Then the pandemic hit. Ms Huskins said Covid-19 has created not only another battlefield in court, but had also added significant economic uncertainty. “If you’re an insurance carrier right now, you are somewhat reluctant to take on risk knowing that the environment is uncertain.”
Variables such as company size and scope of coverage make it difficult to generalise about the costs to any individual company, but some have detailed premium hikes in regulatory filings. M&T Bank said the cost of insurance, including commissions, was $5.4m in the current year, up from $2.8m.
Conduent Incorporated, a business process services company, disclosed this year an annual D&O insurance premium of roughly $2.7m, up from $1.3m last time.
At AIG — itself an insurer — the premium for coverage ending this year was $18.3m, up from $17.3m the year before.
The rise in premiums has coincided with the wave of bankruptcy filings this year, Ms Huskins said. D&O policies are traditionally designed to apply if directors and officers are sued in bankruptcy.
Recently, however, insurance carriers have sought to impose bankruptcy exclusions when policies are renewed, she said, and companies in financial distress may not have options other than to accept the exceptions.
Companies are also adjusting coverage. Tesla revealed in April that because of “disproportionately high premiums,” chief executive Elon Musk would personally provide coverage similar to the company’s D&O insurance — a decision the company walked back with a 90-day interim arrangement after scrutiny from proxy advisory firms.
The board chair at Pulse Biosciences, a bioelectric medicine company, similarly agreed to provide the indemnity insurance after the company dropped coverage because of high premiums. And pharmaceutical company IntelGenx Technologies cut its insured liability amount by $5M this year, citing “unfavourable market conditions” for D&O insurance.

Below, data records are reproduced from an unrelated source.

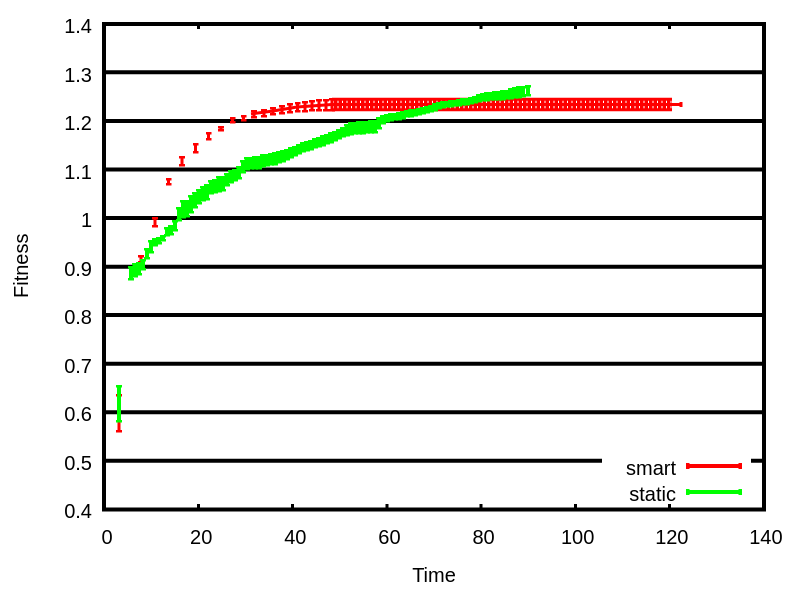
<!DOCTYPE html>
<html lang="en">
<head>
<meta charset="utf-8">
<title>Fitness over time</title>
<style>
:root { --ink: #000; --paper: #fff; --smart: #f00; --static: #0f0; }
* { box-sizing: border-box; margin: 0; padding: 0; }
html, body { width: 800px; height: 601px; overflow: hidden; background: var(--paper); }
.chart { position: relative; width: 800px; height: 601px; color: var(--ink); font: 20px/24px "Liberation Sans", Arial, sans-serif; }
.plot { position: absolute; inset: 0; }
.y-axis { position: absolute; left: 40px; top: 14px; width: 52px; height: 509px; display: flex; flex-direction: column; justify-content: space-between; text-align: right; list-style: none; }
.x-axis { position: absolute; left: 60px; top: 525px; width: 753px; display: grid; grid-template-columns: repeat(8, 1fr); text-align: center; list-style: none; }
.x-title { position: absolute; left: 104px; top: 563px; width: 660px; text-align: center; }
.y-title { position: absolute; left: 9px; top: 226px; width: 24px; height: 80px; text-align: center; writing-mode: vertical-rl; transform: rotate(180deg); }
.legend { position: absolute; left: 602px; top: 455px; width: 149px; height: 51px; padding: 1px 9px 0 0; display: grid; grid-auto-rows: 26px; list-style: none; }
.legend li { display: flex; justify-content: flex-end; gap: 10px; }
.legend svg { width: 56px; height: 20px; }
.frame { fill: none; stroke: var(--ink); stroke-width: 4; }
.grid { stroke: var(--ink); stroke-width: 4; }
.ticks { stroke: var(--ink); stroke-width: 3; }
.smart { fill: none; stroke: var(--smart); stroke-width: 3; }
.static { fill: none; stroke: var(--static); stroke-width: 4; }
.bars-smart { marker: url(#cap-smart); }
.bars-static { marker: url(#cap-static); }
.key { stroke-width: 4; }
</style>
</head>
<body>
<main class="chart">
<svg class="plot" width="800" height="601" viewBox="0 0 800 601" role="img" aria-label="Fitness against time for the smart and static series">
  <defs>
    <marker id="cap-smart" markerUnits="userSpaceOnUse" markerWidth="6" markerHeight="3" refX="3" refY="1.5"><rect width="6" height="3" fill="#f00"/></marker>
    <marker id="cap-static" markerUnits="userSpaceOnUse" markerWidth="6" markerHeight="3" refX="3" refY="1.5"><rect width="6" height="3" fill="#0f0"/></marker>
    <path id="tick-row" d="M198.5 0v5M292.5 0v5M387 0v5M481 0v5M575.5 0v5M669.5 0v5"/>
  </defs>
  <path class="grid" d="M104 72.3H764M104 121H764M104 169.5H764M104 218H764M104 266.7H764M104 315H764M104 363.7H764M104 412.2H764M104 460.8H602M751 460.8H764"/>
  <g class="ticks"><use href="#tick-row" y="24"/><use href="#tick-row" y="504"/></g>
  <rect class="frame" x="104" y="24" width="660" height="485.5"/>
  <g class="smart">
    <path class="bars-smart" d="M119 395V431M141 256V262M155 218V226M168.5 179V184M182 157V165M195.5 144V152M208.5 133V139M221 127V130M232.5 118V122M243.5 116V120M254 111V117M264 110V116M273 108V114M282 106V113M290 104V112M297.5 103V111M305 102V111M312 101V110M319 100V110M326 100V110M332 99V110"/>
    <path d="M251 114L273 111L297 107L332 104.5H682M332 99.2H672M332 109.8H672"/>
    <path d="M334 104.5H672" stroke-width="13" stroke-dasharray="3.5 1"/>
    <path d="M681 102V107"/>
  </g>
  <g class="static">
    <path class="bars-static" d="M119 386V421M131 267V279M135 264V276M139 263V274M143 260V269M147 249V258M151 241V252M155 239V245M159 238V243M163 236V240M167 228V235M171 226V234M175 221V230M179 208V220M183 201V217M187 201V216M191 196V212M195 193V207M199 190V203M203 187V200M207 185V199M211 181V193M215 180V192M219 177V191M223 177V190M227 174V185M231 171V182M235 170V180M239 167V178M243 161V172M247 158V169M251 158V168M255 157V168M259 157V168M263 155V166M267 155V165M271 154V164M275 153V164M279 152V162M283 151V161M287 150V159M291 148V157M295 147V155M299 145V153M303 143V151M307 142V150M311 141V149M315 139V147M319 138V146M323 136V145M327 135V143M331 133V142M335 132V140M339 130V138M343 128V136M347 125V135M351 123V134M355 123V133M359 122V133M363 122V133M367 122V132M371 121V132M375 121V132M379 118V128M383 116V123M387 115V121M391 114V120M395 114V119M399 113V119M403 112V118M407 111V116M411 110V116M415 110V115M419 109V114M423 108V113M427 107V112M431 106V111M435 104V110M439 103V108M443 102V107M447 102V106M451 101V106M455 101V105M459 100V105M463 99V104M467 99V104M471 98V103M475 97V102M479 95V101M483 94V100M487 93V100M491 93V99M495 92V99M499 92V99M503 91V99M507 91V98M511 89V98M515 88V97M519 87V97M523 87V96M528 86V95"/>
  </g>
</svg>
<ul class="y-axis"><li>1.4</li><li>1.3</li><li>1.2</li><li>1.1</li><li>1</li><li>0.9</li><li>0.8</li><li>0.7</li><li>0.6</li><li>0.5</li><li>0.4</li></ul>
<ul class="x-axis"><li>0</li><li>20</li><li>40</li><li>60</li><li>80</li><li>100</li><li>120</li><li>140</li></ul>
<p class="y-title">Fitness</p>
<p class="x-title">Time</p>
<ul class="legend">
  <li>smart <svg viewBox="0 0 56 20" aria-hidden="true"><path class="smart key" d="M0 10H56M1.5 7V13M54.5 7V13"/></svg></li>
  <li>static <svg viewBox="0 0 56 20" aria-hidden="true"><path class="static key" d="M0 10H56M1.5 7V13M54.5 7V13"/></svg></li>
</ul>
</main>
</body>
</html>
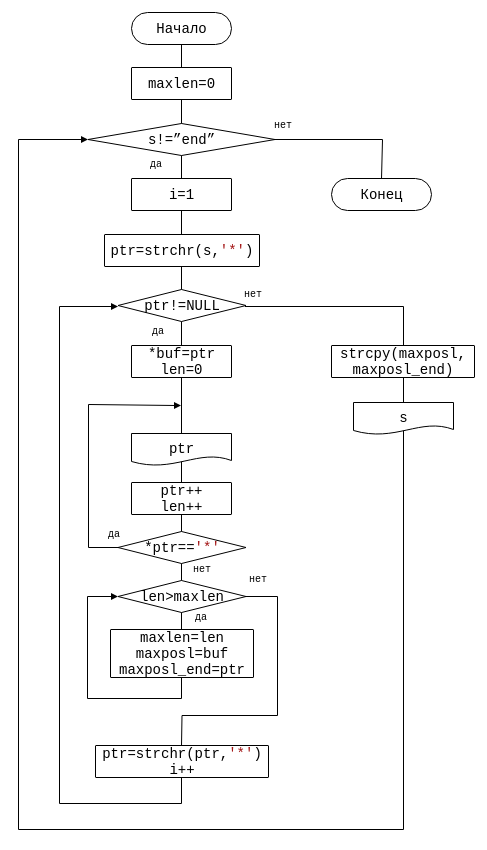
<!DOCTYPE html>
<html lang="ru">
<head>
<meta charset="utf-8">
<title>Блок-схема</title>
<style>
:root { --paper: #fff; --ink: #000; --literal: #a31515; }
* { box-sizing: border-box; }
html, body { margin: 0; background: var(--paper); }
.flowchart {
  position: relative; width: 487px; height: 850px; overflow: hidden;
  background: var(--paper); color: var(--ink);
  font: 14px/16px "Liberation Mono", monospace;
}
.lines { position: absolute; inset: 0; display: block; }
.connectors, .shapes { stroke: var(--ink); stroke-width: 1; }
.connectors { fill: none; }
.shapes { fill: var(--paper); }
.arrows { fill: var(--ink); }
.node {
  position: absolute; left: var(--x); top: var(--y); width: var(--w); height: var(--h, 33px);
  display: flex; align-items: center; justify-content: center;
  text-align: center; white-space: pre;
}
.process, .terminal { border: 1px solid var(--ink); background: var(--paper); }
.process { border-radius: 1px; }
.terminal { border-radius: 17px; }
.document { padding-bottom: 2px; }
.branch { position: absolute; left: var(--x); top: var(--y); font-size: 10px; line-height: 12px; }
.literal { color: var(--literal); }
</style>
</head>
<body>
<main class="flowchart">
  <svg class="lines" width="487" height="850" viewBox="0 0 487 850" aria-hidden="true">
    <defs>
      <path id="arrow" d="M0 0L-7 -3.5V3.5Z"/>
    </defs>
    <g class="connectors">
      <path d="M181.5 44V68M181.5 99V124M181.5 155V179M181.5 210V235M181.5 266V290M181.5 321V346M181.5 377V434M181.5 460V483M181.5 514V532M181.5 563V581M181.5 612V630"/>
      <path d="M274 139.5H382.5L381.5 179"/>
      <path d="M245 306.5H403.5V346M403.5 377V403M403.5 430V829.5H18.5V139.5H82"/>
      <path d="M119 547.5H88.5V404.5L176 405.5"/>
      <path d="M181.5 677V698.5H87.5V596.5H112"/>
      <path d="M245 596.5H277.5V715.5H182L181.5 746"/>
      <path d="M181.5 777V803.5H59.5V306.5H112"/>
    </g>
    <g class="shapes">
      <polygon points="88,139.5 181.5,123.5 275,139.5 181.5,155.5"/>
      <polygon points="118,305.5 181.5,289.5 246,305.5 181.5,321.5"/>
      <polygon points="118,547.5 181.5,531.5 246,547.5 181.5,563.5"/>
      <polygon points="118,596.5 181.5,580.5 246,596.5 181.5,612.5"/>
      <path id="document" d="M131.5 433.5H231.5V460.5C198 448 174 474 131.5 461.5Z"/>
      <use href="#document" x="222" y="-31"/>
    </g>
    <g class="arrows">
      <use href="#arrow" x="88" y="139.5"/>
      <use href="#arrow" x="118" y="306.5"/>
      <use href="#arrow" x="181" y="405.5"/>
      <use href="#arrow" x="118" y="596.5"/>
    </g>
  </svg>

  <div class="node terminal" style="--x:131px;--y:12px;--w:101px">Начало</div>
  <div class="node process" style="--x:131px;--y:67px;--w:101px">maxlen=0</div>
  <div class="node decision" style="--x:88px;--y:123px;--w:187px">s!=”end”</div>
  <div class="node terminal" style="--x:331px;--y:178px;--w:101px">Конец</div>
  <div class="node process" style="--x:131px;--y:178px;--w:101px">i=1</div>
  <div class="node process" style="--x:104px;--y:234px;--w:156px"><span>ptr=strchr(s,<span class="literal">'*'</span>)</span></div>
  <div class="node decision" style="--x:118px;--y:289px;--w:128px">ptr!=NULL</div>
  <div class="node process" style="--x:131px;--y:345px;--w:101px">*buf=ptr<br>len=0</div>
  <div class="node process" style="--x:331px;--y:345px;--w:144px">strcpy(maxposl,<br>maxposl_end)</div>
  <div class="node document" style="--x:353px;--y:402px;--w:101px">s</div>
  <div class="node document" style="--x:131px;--y:433px;--w:101px">ptr</div>
  <div class="node process" style="--x:131px;--y:482px;--w:101px">ptr++<br>len++</div>
  <div class="node decision" style="--x:118px;--y:531px;--w:128px"><span>*ptr==<span class="literal">'*'</span></span></div>
  <div class="node decision" style="--x:118px;--y:580px;--w:128px">len&gt;maxlen</div>
  <div class="node process" style="--x:110px;--y:629px;--w:144px;--h:49px">maxlen=len<br>maxposl=buf<br>maxposl_end=ptr</div>
  <div class="node process" style="--x:95px;--y:745px;--w:174px"><span>ptr=strchr(ptr,<span class="literal">'*'</span>)<br>i++</span></div>

  <span class="branch" style="--x:274px;--y:120px">нет</span>
  <span class="branch" style="--x:150px;--y:159px">да</span>
  <span class="branch" style="--x:244px;--y:289px">нет</span>
  <span class="branch" style="--x:152px;--y:326px">да</span>
  <span class="branch" style="--x:108px;--y:529px">да</span>
  <span class="branch" style="--x:193px;--y:564px">нет</span>
  <span class="branch" style="--x:249px;--y:574px">нет</span>
  <span class="branch" style="--x:195px;--y:612px">да</span>
</main>
</body>
</html>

Sarah Downey, US D&O product leader at Marsh, said that while 12 per cent of public company clients had increased their D&O limits through the second quarter of this year, 15 per cent decreased the coverage. In four consecutive quarters, she said, the percentage of companies cutting coverage has increased.
“There are a ton of internal conversations going on at companies now that likely would not have happened, you know, two or three years ago, around what their priorities are when it comes to buying insurance coverage.”
There is some indication that prices could moderate. A recent decision from a state court in California stands to limit the impact of a 2018 US Supreme Court ruling. The decision, which meant that securities class actions could be brought in shareholder friendly state court and resulted in a surge of class action filings, had a significant impact on D&O rates, according to Ms Huskins.
This month, however, a California judge found enforceable a corporate provision requiring that shareholder claims be tried in federal court, and though it involved an IPO company, Ms Huskins believes the decision has the potential to balance the entire market for D&O insurance, including for mature public companies.
For the time being, though, price tags remained high, said Ms Huskins, and that was expected to remain the case at least through this year. “It’s brutal,” she said.